Updating the Moat: Modern Risk Management Strategies for Fiduciaries
Back in the Day – the Day being as far back as the ancient Egyptian settlement of Buhen in 1860 BC – moats were excavated around castles and settlements as part of their defensive system.
In today’s terms, we would call it “risk management”. So with some editorial license, I’ll use the moat metaphor to discuss how fiduciaries can shore up their defenses and improve their governance practices. Here are a few suggestions to accomplish those objectives.
1. Appoint an individual or committee as plan administrator.

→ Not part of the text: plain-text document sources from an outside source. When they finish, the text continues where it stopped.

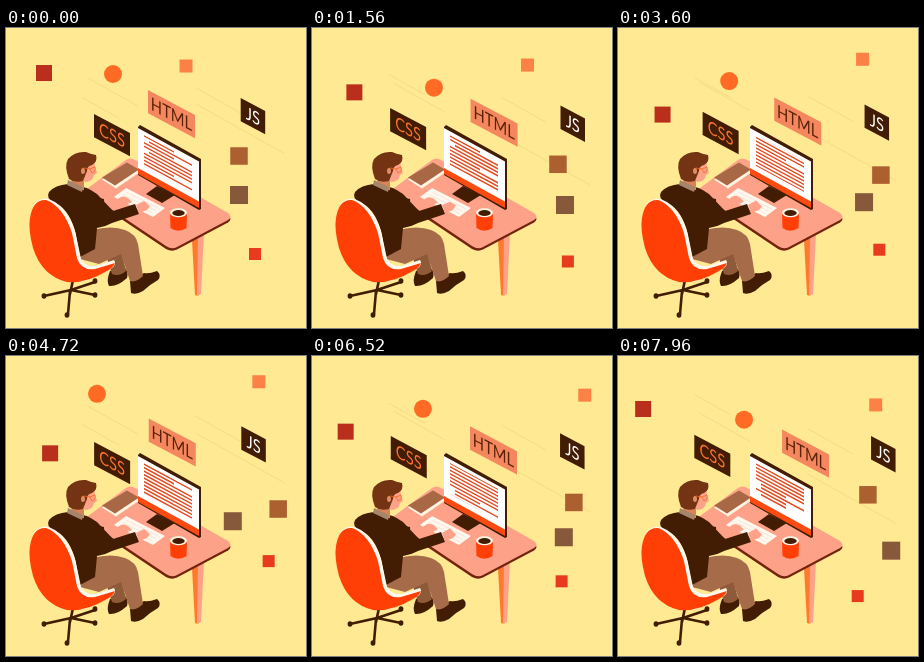
Recreate the animation shown at these times as an HTML page with a canvas. Size 300x300 px, loop 8 s.

```html
<!DOCTYPE html>
<html lang="en">
<head>
<meta charset="utf-8">
<title>Developer at a desk</title>
<style>
  html, body { margin: 0; width: 100%; height: 100%; overflow: hidden; background: #ffe992; }
  canvas { display: block; width: 100vw; height: 100vh; }
</style>
</head>
<body>
<canvas id="stage"></canvas>
<script>
const canvas = document.getElementById('stage');
const ctx = canvas.getContext('2d');
const LOOP = 8000, LEG = 2500;
const DARK = '#421c03', RED = '#ff3f06', SALMON = '#fda288', BROWN = '#a66c4a';

const mix = (a, b, k) => a + (b - a) * k;
const linear = k => k;
const sine = k => (1 - Math.cos(Math.PI * k)) / 2;
const easeOut = k => 1 - (1 - k) ** 2;

// Position on a route whose points are reached one leg apart.
function along(points, t, ease = linear, leg = LEG) {
  const i = Math.floor(t / leg);
  const k = ease(t / leg - i);
  const [a, b] = [points[i], points[i + 1]];
  return [mix(a[0], b[0], k), mix(a[1], b[1], k)];
}

function sway(a, b, t, ease) {
  return along([a, b, a, b, a], t, ease);
}

function fill(color, d) {
  ctx.fillStyle = color;
  ctx.fill(new Path2D(d));
}

function stroke(color, width, d) {
  ctx.strokeStyle = color;
  ctx.lineWidth = width;
  ctx.lineCap = ctx.lineJoin = 'round';
  ctx.stroke(new Path2D(d));
}

function ellipse(color, x, y, rx, ry = rx) {
  ctx.fillStyle = color;
  ctx.beginPath();
  ctx.ellipse(x, y, rx, ry, 0, 0, 7);
  ctx.fill();
}

function square(color, size, [x, y]) {
  ctx.fillStyle = color;
  ctx.fillRect(x - size / 2, y - size / 2, size, size);
}

function panel(label, w, back, ink, [x, y]) {
  const h = 23.3;
  ctx.save();
  ctx.transform(1, 0.53, 0, 1, x, y);
  ctx.fillStyle = back;
  ctx.fillRect(0, 0, w, h);
  ctx.fillStyle = ink;
  ctx.font = '18px Lato, sans-serif';
  ctx.textAlign = 'center';
  ctx.translate(w / 2, h / 2 + 6.3);
  ctx.scale(0.82, 1);
  ctx.fillText(label, 0, 0);
  ctx.restore();
}

function trails(t) {
  const [s] = sway([0, 0], [1, 0], t, sine);
  const trail = (x, y, len, drop) =>
    stroke('#f7dc82', 1, `M${x} ${y + drop * s}l${len} ${len * 0.56}`);
  trail(77, 70, 36, -34);
  trail(82, 50, 50, 8);
  trail(190, 60, 44, 14);
  trail(190, 76, 88, 46);
}

function floating(t) {
  trails(t);
  square('#b92f1b', 16, along([[38, 45], [45, 76], [44, 100], [27, 60], [17, 22]], t));
  ellipse('#ff6a24', ...along([[107, 46], [131, 68], [86, 34], [127, 65], [122, 58]], t), 9);
  square('#fb8146', 13, along(
    [[180, 38], [217, 37], [242, 33], [254, 25], [273, 39], [256, 50]], t, linear, 1625));
  square('#ac5f2f', 17.5, sway([233, 128], [254, 141], t < 5000 ? 0 : 0).map((v, i) =>
    v + (LEG * 2 - Math.abs(t - LEG * 2)) * [0.0083, 0.0053][i]));
  square('#88583a', 18, along([[233, 167], [265, 183], [222, 163], [271, 193], [283, 202]], t));
  square('#e83a1c', 12, along([[249, 226], [260, 238], [263, 201], [241, 241], [234, 236]], t));
  panel('HTML', 47, '#f5875f', '#592208', sway([142, 62], [166, 74.5], t, sine));
  panel('CSS', 36, DARK, '#f7742f',
    along([[88, 86], [76.5, 79], [88.3, 86], [77, 79], [75, 78]], t, easeOut));
  panel('JS', 24.5, DARK, '#fff', sway([234.7, 70], [254.7, 81], t, sine));
}

function desk() {
  fill('#ff7a2e', 'M186 212L193 208L193 267Q191 268 189 267Z');
  fill(SALMON, 'M192 208L198 205L195 266Q193 268 191 267Z');
  fill('#74240e', 'M78 166L124 133L222 187.5Q227 191 222 194.5L171 221.5Q166 224 160 221Z');
  fill(SALMON, 'M78 163L120 132Q124 129 129 132L222 185Q227 189 222 192L171 219Q166 222 160 218Z');
  fill('#fff4e2', 'M96 151.5L121 137L134 144L110 160.5Z');
  fill('#a86845', 'M96 149.5L121 134.5L133 141.5L109 157.5Z');
  fill(DARK, 'M140 166L151 158L169 167L156 175Z');
  fill('#fff8ee', 'M108 169L120 160L159 180L147 189Z');
  for (let i = 0; i < 3; i++) {
    stroke('#f3d9cc', 0.6, `M${114 + i * 3.2} ${169 - i * 2.4}l33 16.5`);
  }
}

const rand = n => {
  const v = Math.sin(n * 91.7 + 3) * 4375.5;
  return v - Math.floor(v);
};

function monitor(t) {
  fill(DARK, 'M132 99L134 97L195 131L195 181L193 182L132 147Z');
  fill('#fb4a12', 'M132 101L193 134L193 180L132 146Z');
  fill('#fff', 'M132 100L193 133.5L193 173.5L132 140Z');
  ctx.save();
  ctx.transform(1, 0.54, 0, 1, 138, 107);
  ctx.beginPath();
  ctx.rect(0, 0, 50, 31);
  ctx.clip();
  const pitch = 3.5, shift = t / 800, top = Math.floor(shift);
  ctx.fillStyle = '#e2481b';
  for (let row = top; row < top + 11; row++) {
    const indent = rand(row + 40) > 0.75 ? 5 : 0;
    const end = rand(row + 9) > 0.25 ? 48 : 30;
    ctx.fillRect(indent, (row - shift) * pitch, end - indent, 1.6);
  }
  ctx.restore();
}

function mug() {
  fill(RED, 'M164 185L181 185L180.5 200Q172 205.5 164.5 200Z');
  ellipse('#fff3e4', 172.5, 184.7, 8.5, 4.5);
  ellipse(DARK, 172.5, 185, 6.2, 3);
}

function person(t) {
  const tap = Math.sin(t / 75) * 0.8;
  // far arm and hand
  fill(SALMON, `M111 ${172 + tap}Q116 ${166 + tap} 122 ${170 + tap}L126 ${174 + tap}L117 178Z`);
  fill(DARK, 'M88 169L98 171Q99 175 94 178L86 178Z');
  // legs and shoes
  fill(DARK, 'M104 243L118 239Q123 244 121 250Q111 259 103 258Q100 253 104 243Z');
  fill(DARK, 'M124 253L138 245Q143 246 151 243Q156 247 152 252Q143 257 137 263Q130 267 125 265Z');
  fill('#8f5a3a', 'M84 207L105 205Q112 211 115 222L120 243Q113 249 106 246L99 224L86 232Z');
  fill(BROWN, 'M86 202Q106 197 119 202Q130 206 132 216L137 248Q130 255 124 253L115 226L93 236L74 231Z');
  // torso and near arm
  fill(DARK, 'M62 156Q49 157 43 164Q40 170 47 174Q62 179 69 203L74 229L89 221L91 200Q99 199 106 195L133 186L129 176L107 183L91 166Q81 158 62 156Z');
  fill(SALMON, `M130 177L138 ${173 + tap}L144 ${178 - tap}L141 182L133 185Z`);
  // head
  fill('#d98458', 'M66 148L78 151L78 162Q70 163 65 156Z');
  fill('#a7856a', 'M62 152L77 159L76 164L61 157Z');
  fill(SALMON, 'M69 132L88 133L89 139L91 145L88 147Q87 153 80 154L70 150Z');
  fill('#743312', 'M63 151Q58 138 62 131Q69 123 80 124Q84 126 90 127Q92 134 86 137Q81 138 81 143L77 153Q68 155 63 151Z');
  ellipse('#e58b63', 77, 143, 2, 3);
  stroke('#f26a1d', 0.8, 'M78 140L84 141L89 139Q90 144 86 145L84 141');
}

function chair() {
  stroke(DARK, 2.6, 'M67 252L64 266M38 268L65 262L89 254M64 263L62 286M65 262L89 267');
  for (const [x, y] of [[38, 268], [89, 253], [61, 287], [89, 267]]) ellipse(DARK, x, y, 2.4, 2.8);
  fill('#fff8ef', 'M28 177Q36 166 49 174Q67 187 71 212L75 231Q79 239 90 238L108 232Q111 236 106 240L76 254L40 230Z');
  fill(RED, 'M24 190Q27 171 40 172Q57 178 66 205L71 230Q75 243 89 241L109 235Q108 239 101 243Q79 256 61 254Q36 248 27 220Q22 201 24 190Z');
}

function draw(t) {
  const dpr = devicePixelRatio || 1;
  const w = Math.round(innerWidth * dpr), h = Math.round(innerHeight * dpr);
  if (canvas.width !== w || canvas.height !== h) {
    canvas.width = w;
    canvas.height = h;
  }
  ctx.setTransform(w / 300, 0, 0, h / 300, 0, 0);
  ctx.fillStyle = '#ffe992';
  ctx.fillRect(0, 0, 300, 300);
  floating(t);
  desk();
  monitor(t);
  mug();
  person(t);
  chair();
}

const start = performance.now();
function frame() {
  draw((performance.now() - start) % LOOP);
  requestAnimationFrame(frame);
}
frame();
</script>
</body>
</html>
```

Formally designating a plan administrator is required by ERISA. Practically, it accomplishes two key things: It lays the groundwork for a clearly delineated claims procedure that might better meet the test of challenge, and it exempts the employer/plan sponsor, senior management and board of directors from being involved in any benefit disputes.
2. Carefully review the principal policy provisions of fiduciary liability insurance you have/are considering.
This includes the insuring clause, persons or organizations not insured insurance exclusions, recourse, subrogation and the deductible. Also, consider whether you are covered against ERISA civil penalties. DOL levies a 20% penalty for an amount recovered through either a court decision or settlement for breach of any fiduciary responsibility.
3. Be aware of the scope of indemnification coverage.
ERISA voids any indemnification provision that relieves a fiduciary of responsibility: A fiduciary cannot be indemnified from plan assets. DOL has interpreted that to mean that it is permissible to have an indemnification agreement between the employer and a plan fiduciary. In other words, a fiduciary can be indemnified from the assets of the employer. However, the employer's bylaws may have to be amended to provide indemnification to employees, officers or directors who are acting as fiduciaries, if permitted by state law.
4. Make sure investment responsibility has been properly delegated.
Here are a few questions to answer:
- Does the plan document expressly authorize the delegation of responsibility to an investment manager?
- Is the investment adviser a bank, registered investment adviser or an insurance company qualified under state law to manage plan assets?
- Has the named fiduciary, with respect to control or management of plan assets, appointed the investment manager?
- Most important, but often overlooked: Has the investment manager acknowledged in writing that he or she is a plan fiduciary?
If the answer to the last question is no, then you may still be responsible for the investment decisions of an otherwise qualified investment manager.
5. Understand that selection of service providers is a fiduciary decision.
Among the obvious criteria is selecting a service provider are qualifications, references and industry standing, and reasonableness of fees. Remember that there is a further fiduciary obligation to monitor your provider's performance. And, of yes, make sure that you meet the requirements of the new Department of Labor fee disclosure regulations.
6. Assume your plan will be audited.
There are two federal agencies with oversight over defined contribuion plans: the IRS oversees tax aspects of retirement plans, while DOL manages reporting, disclosure and fiduciary aspects of retirement plans.
The IRS wants to ensure that the plan actually exists; plan documents and amendments have been executed; contributions have actually been made; participation, funding, vesting and other requirements and limitations have been met; prohibited transactions have not occurred; and there are no discrepancies between the various reports filed by the employer and the plan, such as corporate tax returns, plan tax returns, W-2s and 10dstment policy statement.
Picture: Caerlaverock Castle, shown from the air, built in Scotland in approximately 1220.